Source data:
========================================
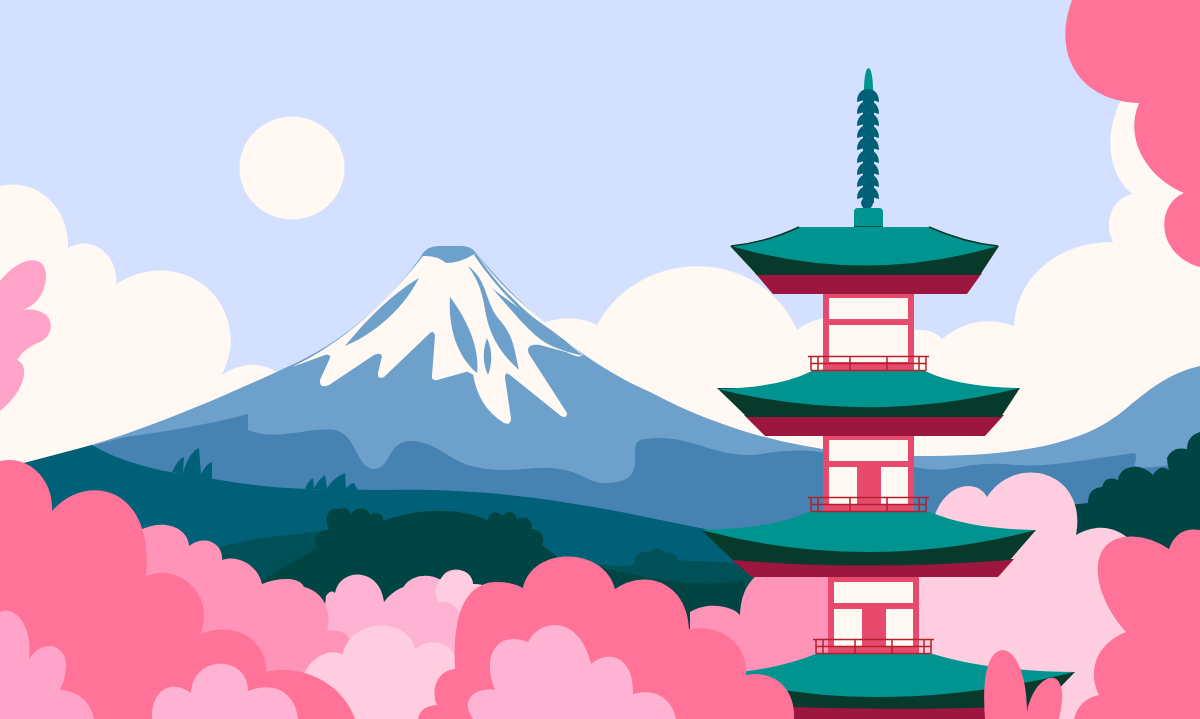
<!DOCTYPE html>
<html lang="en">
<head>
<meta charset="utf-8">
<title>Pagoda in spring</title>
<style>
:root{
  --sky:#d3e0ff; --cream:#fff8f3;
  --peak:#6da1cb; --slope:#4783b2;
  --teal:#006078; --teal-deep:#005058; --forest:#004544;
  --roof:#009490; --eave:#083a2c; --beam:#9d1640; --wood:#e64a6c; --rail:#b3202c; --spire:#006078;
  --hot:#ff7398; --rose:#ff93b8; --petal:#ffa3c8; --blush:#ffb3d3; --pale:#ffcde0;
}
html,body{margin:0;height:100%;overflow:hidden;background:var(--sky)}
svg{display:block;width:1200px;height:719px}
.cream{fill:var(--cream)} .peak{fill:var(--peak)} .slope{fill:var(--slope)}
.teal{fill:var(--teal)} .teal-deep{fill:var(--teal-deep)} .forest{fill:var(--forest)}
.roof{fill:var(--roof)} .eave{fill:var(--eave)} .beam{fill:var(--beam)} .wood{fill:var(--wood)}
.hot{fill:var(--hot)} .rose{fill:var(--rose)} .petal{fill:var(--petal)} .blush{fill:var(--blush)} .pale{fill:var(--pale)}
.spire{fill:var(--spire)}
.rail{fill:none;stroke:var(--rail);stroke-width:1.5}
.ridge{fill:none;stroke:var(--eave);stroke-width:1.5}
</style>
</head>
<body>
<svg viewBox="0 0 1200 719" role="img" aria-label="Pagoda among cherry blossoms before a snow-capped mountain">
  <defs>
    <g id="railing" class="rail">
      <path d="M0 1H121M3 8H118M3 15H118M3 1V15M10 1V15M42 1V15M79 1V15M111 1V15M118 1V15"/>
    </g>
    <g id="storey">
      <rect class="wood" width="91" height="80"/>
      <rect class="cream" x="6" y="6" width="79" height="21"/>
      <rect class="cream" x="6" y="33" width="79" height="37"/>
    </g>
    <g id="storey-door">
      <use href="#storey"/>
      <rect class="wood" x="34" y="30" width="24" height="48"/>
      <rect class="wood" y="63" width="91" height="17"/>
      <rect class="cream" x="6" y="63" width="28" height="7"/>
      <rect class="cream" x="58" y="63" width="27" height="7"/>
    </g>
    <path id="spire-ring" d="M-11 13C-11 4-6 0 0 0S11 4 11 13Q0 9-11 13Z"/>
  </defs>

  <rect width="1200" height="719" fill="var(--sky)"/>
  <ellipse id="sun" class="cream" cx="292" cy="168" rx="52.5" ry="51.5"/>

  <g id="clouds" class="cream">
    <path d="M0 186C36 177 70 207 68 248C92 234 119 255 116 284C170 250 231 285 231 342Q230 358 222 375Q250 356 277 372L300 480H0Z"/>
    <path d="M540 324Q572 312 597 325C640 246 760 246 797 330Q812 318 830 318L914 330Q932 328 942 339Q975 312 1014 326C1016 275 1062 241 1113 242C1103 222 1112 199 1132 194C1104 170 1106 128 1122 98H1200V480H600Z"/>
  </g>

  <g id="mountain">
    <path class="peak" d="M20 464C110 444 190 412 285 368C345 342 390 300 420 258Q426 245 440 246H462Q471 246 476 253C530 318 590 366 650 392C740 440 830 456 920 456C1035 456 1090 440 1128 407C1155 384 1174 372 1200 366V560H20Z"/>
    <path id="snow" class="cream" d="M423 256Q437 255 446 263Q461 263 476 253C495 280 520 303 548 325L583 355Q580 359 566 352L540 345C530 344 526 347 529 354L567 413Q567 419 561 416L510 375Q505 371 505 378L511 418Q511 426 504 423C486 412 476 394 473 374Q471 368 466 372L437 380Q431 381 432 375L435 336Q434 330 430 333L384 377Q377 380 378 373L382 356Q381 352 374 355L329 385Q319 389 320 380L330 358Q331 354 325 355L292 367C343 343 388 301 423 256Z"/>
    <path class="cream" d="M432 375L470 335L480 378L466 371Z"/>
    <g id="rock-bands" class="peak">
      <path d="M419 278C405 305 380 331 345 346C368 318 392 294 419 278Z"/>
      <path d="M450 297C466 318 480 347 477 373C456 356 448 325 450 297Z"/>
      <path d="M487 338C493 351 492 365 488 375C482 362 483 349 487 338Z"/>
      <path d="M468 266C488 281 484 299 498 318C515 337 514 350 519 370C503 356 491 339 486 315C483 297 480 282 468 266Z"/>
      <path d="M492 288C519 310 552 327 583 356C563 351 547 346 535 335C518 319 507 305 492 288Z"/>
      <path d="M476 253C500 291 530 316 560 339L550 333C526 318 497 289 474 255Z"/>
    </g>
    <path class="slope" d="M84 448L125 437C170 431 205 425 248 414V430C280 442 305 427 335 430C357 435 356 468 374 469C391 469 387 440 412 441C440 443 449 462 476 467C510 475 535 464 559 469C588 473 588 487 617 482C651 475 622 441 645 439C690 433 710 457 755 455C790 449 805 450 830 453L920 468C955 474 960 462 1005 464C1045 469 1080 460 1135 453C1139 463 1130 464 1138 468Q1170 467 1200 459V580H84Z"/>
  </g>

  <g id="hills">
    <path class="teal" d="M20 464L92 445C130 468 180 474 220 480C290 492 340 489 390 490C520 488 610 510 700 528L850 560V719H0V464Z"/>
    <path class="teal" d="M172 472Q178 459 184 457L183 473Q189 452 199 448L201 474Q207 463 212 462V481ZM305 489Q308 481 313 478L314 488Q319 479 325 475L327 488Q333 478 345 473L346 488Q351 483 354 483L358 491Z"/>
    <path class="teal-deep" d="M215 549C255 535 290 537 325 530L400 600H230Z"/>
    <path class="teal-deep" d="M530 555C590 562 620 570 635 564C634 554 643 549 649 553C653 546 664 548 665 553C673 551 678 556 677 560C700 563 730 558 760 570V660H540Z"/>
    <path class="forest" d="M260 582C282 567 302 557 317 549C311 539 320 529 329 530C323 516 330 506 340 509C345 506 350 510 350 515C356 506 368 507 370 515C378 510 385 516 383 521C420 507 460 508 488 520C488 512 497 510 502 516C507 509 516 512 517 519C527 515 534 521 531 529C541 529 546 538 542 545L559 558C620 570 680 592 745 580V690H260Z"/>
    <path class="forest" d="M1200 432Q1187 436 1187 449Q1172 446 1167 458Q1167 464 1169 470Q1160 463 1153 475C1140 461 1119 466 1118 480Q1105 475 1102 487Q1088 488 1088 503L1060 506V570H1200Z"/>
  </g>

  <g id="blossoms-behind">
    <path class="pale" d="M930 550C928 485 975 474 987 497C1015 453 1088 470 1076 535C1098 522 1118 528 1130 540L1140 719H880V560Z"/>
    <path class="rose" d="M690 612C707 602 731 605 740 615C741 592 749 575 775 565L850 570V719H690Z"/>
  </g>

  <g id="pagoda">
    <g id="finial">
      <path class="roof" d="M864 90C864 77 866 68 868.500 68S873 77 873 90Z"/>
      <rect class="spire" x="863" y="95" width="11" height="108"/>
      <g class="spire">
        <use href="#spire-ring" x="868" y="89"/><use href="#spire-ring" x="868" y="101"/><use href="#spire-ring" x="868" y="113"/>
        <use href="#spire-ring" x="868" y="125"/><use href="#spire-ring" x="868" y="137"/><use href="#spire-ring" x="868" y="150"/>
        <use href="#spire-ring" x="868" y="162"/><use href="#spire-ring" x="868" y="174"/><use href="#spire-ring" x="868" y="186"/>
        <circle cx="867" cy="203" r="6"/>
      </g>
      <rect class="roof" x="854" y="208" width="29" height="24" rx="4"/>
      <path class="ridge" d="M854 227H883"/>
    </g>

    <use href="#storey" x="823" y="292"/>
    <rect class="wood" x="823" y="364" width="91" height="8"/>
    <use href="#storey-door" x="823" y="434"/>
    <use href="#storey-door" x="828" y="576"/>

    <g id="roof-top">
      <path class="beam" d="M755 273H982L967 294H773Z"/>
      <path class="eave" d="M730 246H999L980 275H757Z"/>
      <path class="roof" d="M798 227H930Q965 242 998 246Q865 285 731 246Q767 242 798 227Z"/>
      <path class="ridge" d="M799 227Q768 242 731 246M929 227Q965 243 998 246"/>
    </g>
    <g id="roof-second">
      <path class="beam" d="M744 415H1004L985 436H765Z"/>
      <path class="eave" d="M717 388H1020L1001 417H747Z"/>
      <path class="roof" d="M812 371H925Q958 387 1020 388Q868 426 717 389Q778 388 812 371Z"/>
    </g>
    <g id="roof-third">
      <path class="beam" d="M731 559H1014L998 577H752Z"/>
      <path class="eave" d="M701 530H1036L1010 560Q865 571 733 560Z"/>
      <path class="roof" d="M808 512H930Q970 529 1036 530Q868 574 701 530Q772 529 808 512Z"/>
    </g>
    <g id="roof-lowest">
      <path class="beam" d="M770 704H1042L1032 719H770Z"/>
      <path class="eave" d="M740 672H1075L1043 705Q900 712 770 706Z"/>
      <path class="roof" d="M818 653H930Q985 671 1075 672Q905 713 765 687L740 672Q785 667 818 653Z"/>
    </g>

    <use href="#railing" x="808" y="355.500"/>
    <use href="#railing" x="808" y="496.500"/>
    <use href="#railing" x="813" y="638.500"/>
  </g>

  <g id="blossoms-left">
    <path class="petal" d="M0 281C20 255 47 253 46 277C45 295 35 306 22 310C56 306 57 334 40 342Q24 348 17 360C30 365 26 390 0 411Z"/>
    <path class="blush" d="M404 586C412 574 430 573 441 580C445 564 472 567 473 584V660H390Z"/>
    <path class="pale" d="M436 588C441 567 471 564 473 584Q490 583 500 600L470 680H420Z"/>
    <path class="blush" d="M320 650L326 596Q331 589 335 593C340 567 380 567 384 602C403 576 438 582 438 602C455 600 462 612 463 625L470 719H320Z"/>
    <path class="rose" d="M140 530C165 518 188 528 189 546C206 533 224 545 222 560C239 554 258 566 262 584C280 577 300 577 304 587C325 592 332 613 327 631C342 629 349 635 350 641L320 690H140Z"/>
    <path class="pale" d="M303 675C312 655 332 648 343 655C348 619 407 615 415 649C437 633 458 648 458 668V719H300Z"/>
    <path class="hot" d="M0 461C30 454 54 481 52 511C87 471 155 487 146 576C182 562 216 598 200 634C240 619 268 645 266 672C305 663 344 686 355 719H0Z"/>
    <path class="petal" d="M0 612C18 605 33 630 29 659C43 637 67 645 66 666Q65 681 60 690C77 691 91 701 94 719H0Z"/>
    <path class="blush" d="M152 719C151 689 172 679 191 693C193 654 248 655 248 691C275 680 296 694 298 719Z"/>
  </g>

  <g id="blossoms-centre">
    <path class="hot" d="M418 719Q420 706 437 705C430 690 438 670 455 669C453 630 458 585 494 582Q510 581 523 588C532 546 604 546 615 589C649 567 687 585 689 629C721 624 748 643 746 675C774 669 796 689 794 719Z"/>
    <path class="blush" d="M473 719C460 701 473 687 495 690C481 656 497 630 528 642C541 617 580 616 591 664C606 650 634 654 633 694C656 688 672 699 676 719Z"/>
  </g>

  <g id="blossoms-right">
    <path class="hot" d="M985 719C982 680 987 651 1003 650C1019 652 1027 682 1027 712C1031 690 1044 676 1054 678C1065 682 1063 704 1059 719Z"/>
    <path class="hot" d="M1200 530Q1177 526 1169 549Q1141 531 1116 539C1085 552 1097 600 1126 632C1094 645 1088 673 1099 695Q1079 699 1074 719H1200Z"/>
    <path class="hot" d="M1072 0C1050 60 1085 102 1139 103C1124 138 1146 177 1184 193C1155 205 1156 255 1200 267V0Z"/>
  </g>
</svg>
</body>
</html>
========================================
What is required: Starting at the line that contains "530C165 518 188" and stopping after the line that contains "461C30 454 54", write out every line exactly as it appears above, and no other line.

Result of this exercise:
    <path class="rose" d="M140 530C165 518 188 528 189 546C206 533 224 545 222 560C239 554 258 566 262 584C280 577 300 577 304 587C325 592 332 613 327 631C342 629 349 635 350 641L320 690H140Z"/>
    <path class="pale" d="M303 675C312 655 332 648 343 655C348 619 407 615 415 649C437 633 458 648 458 668V719H300Z"/>
    <path class="hot" d="M0 461C30 454 54 481 52 511C87 471 155 487 146 576C182 562 216 598 200 634C240 619 268 645 266 672C305 663 344 686 355 719H0Z"/>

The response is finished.